This is brilliant, empowering families by making expert information easily available. With these courses UoQ joins other Australian universities working to provide people with expertise they need to understand difficulties their families face. The University of Tasmania has a MOOC on dementia, Swinburne U has a course on dealing with autism, and the University of Adelaide offers an online programme via EdX on dealing with addiction (CMM July 29). Last month La Trobe released an app to assist families to identify autism (CMM February 15).
There should, CMM suspects will, be many more courses like them, covering real-world health and family problems and it surely will not be long until government starts funding them. A MOOC can reach a target audience with much more information at a fraction of the cost of standard government information campaigns, or television advertisements as they are otherwise known.
CMM is a big fan of the University of Melbourne’s branding strategy, “Collision” which asserts the university as a research leader and supports the claim with coverage of work underway.
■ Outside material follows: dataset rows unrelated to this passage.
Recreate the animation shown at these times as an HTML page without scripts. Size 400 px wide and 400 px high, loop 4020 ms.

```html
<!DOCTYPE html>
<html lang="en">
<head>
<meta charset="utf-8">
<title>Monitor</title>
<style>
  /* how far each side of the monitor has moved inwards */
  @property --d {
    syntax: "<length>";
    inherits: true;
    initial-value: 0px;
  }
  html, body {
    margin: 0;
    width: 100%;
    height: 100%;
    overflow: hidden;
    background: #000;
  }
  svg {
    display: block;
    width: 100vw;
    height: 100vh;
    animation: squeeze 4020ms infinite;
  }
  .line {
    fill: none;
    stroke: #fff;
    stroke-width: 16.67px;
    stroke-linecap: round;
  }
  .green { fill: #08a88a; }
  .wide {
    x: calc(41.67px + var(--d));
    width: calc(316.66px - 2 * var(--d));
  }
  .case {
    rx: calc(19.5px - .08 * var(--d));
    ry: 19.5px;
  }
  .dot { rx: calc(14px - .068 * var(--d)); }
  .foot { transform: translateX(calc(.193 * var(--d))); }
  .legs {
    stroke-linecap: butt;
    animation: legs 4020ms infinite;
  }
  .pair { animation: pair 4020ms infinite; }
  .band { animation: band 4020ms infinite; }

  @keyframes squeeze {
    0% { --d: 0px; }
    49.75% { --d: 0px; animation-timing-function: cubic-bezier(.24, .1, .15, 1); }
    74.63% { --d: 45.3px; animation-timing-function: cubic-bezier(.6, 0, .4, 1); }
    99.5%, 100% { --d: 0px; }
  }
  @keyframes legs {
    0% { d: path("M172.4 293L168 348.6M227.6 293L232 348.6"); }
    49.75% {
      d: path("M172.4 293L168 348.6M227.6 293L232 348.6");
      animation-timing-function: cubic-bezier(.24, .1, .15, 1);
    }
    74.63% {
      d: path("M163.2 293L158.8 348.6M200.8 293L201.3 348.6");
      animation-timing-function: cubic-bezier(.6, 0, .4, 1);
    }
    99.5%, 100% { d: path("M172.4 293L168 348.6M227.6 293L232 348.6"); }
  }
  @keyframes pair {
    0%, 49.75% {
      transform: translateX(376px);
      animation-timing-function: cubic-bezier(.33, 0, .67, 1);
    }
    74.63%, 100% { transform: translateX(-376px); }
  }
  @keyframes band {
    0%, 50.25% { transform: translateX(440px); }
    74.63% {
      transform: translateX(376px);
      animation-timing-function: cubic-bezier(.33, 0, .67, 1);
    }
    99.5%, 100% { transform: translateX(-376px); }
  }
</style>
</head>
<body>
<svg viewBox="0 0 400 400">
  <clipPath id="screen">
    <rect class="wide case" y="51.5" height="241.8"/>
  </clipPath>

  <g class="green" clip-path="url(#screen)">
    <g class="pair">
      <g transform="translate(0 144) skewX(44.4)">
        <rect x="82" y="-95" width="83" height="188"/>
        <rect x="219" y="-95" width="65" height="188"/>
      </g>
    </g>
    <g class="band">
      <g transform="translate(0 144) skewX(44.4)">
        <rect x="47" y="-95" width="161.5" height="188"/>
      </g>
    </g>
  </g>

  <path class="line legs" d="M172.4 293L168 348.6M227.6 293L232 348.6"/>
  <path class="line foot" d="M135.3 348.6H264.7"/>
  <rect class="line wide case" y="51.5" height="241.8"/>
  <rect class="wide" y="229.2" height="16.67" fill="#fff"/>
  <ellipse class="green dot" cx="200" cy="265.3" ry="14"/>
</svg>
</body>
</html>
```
The new Policy Shop podcast series, “a place where we can think about public policy and the way it affects Australia and the world,” certainly builds the brand.
This is seriously good stuff. “Collisions” is not a set and forget strategy, the only way it will work is for the university to keep demonstrating that its researchers are across the issues that shape peoples’ lives. This means more than advertising, it requires continual new content distributed across all sorts of formats, which the Policy Shop provides.
The first in the series is a discussion on improving teacher standards between VC Glyn Davis and Professor John Hattie, from the university’s Graduate School of Education and state school secondary principals association president Judy Crowe. It is supported by a background paper written as a newspaper feature by Andrew Trounson.
The whole exercise will be expensive but in terms of building and burnishing the Uni Melbourne brand it will pay big dividends.
While the disgraceful mismanagement of VET FEE HELP student funding has diverted attention from the state of training overall the system is in strife. Apprentice and trainee starts are in serious decline, in September there were half the starts that occurred in 2010 (CMM March 4) and it is going to take much more than cleaning up student funding to fix things. It is going to take the states stepping up to a consistent approach.
As Rod Camm, from the private provider lobby, ACPET, points out, “the national skills debate of recent times has not focused on how to ensure we have the skills framework for the future. In fact, it is hard to even accept that there has been a national policy debate.”
He has a point. At present all the talk is of Canberra plots to federalise and then privatise training, which is not going to happen. This suits state governments, if only because it diverts attention from the way the still majority public system has failed to reverse years of decline.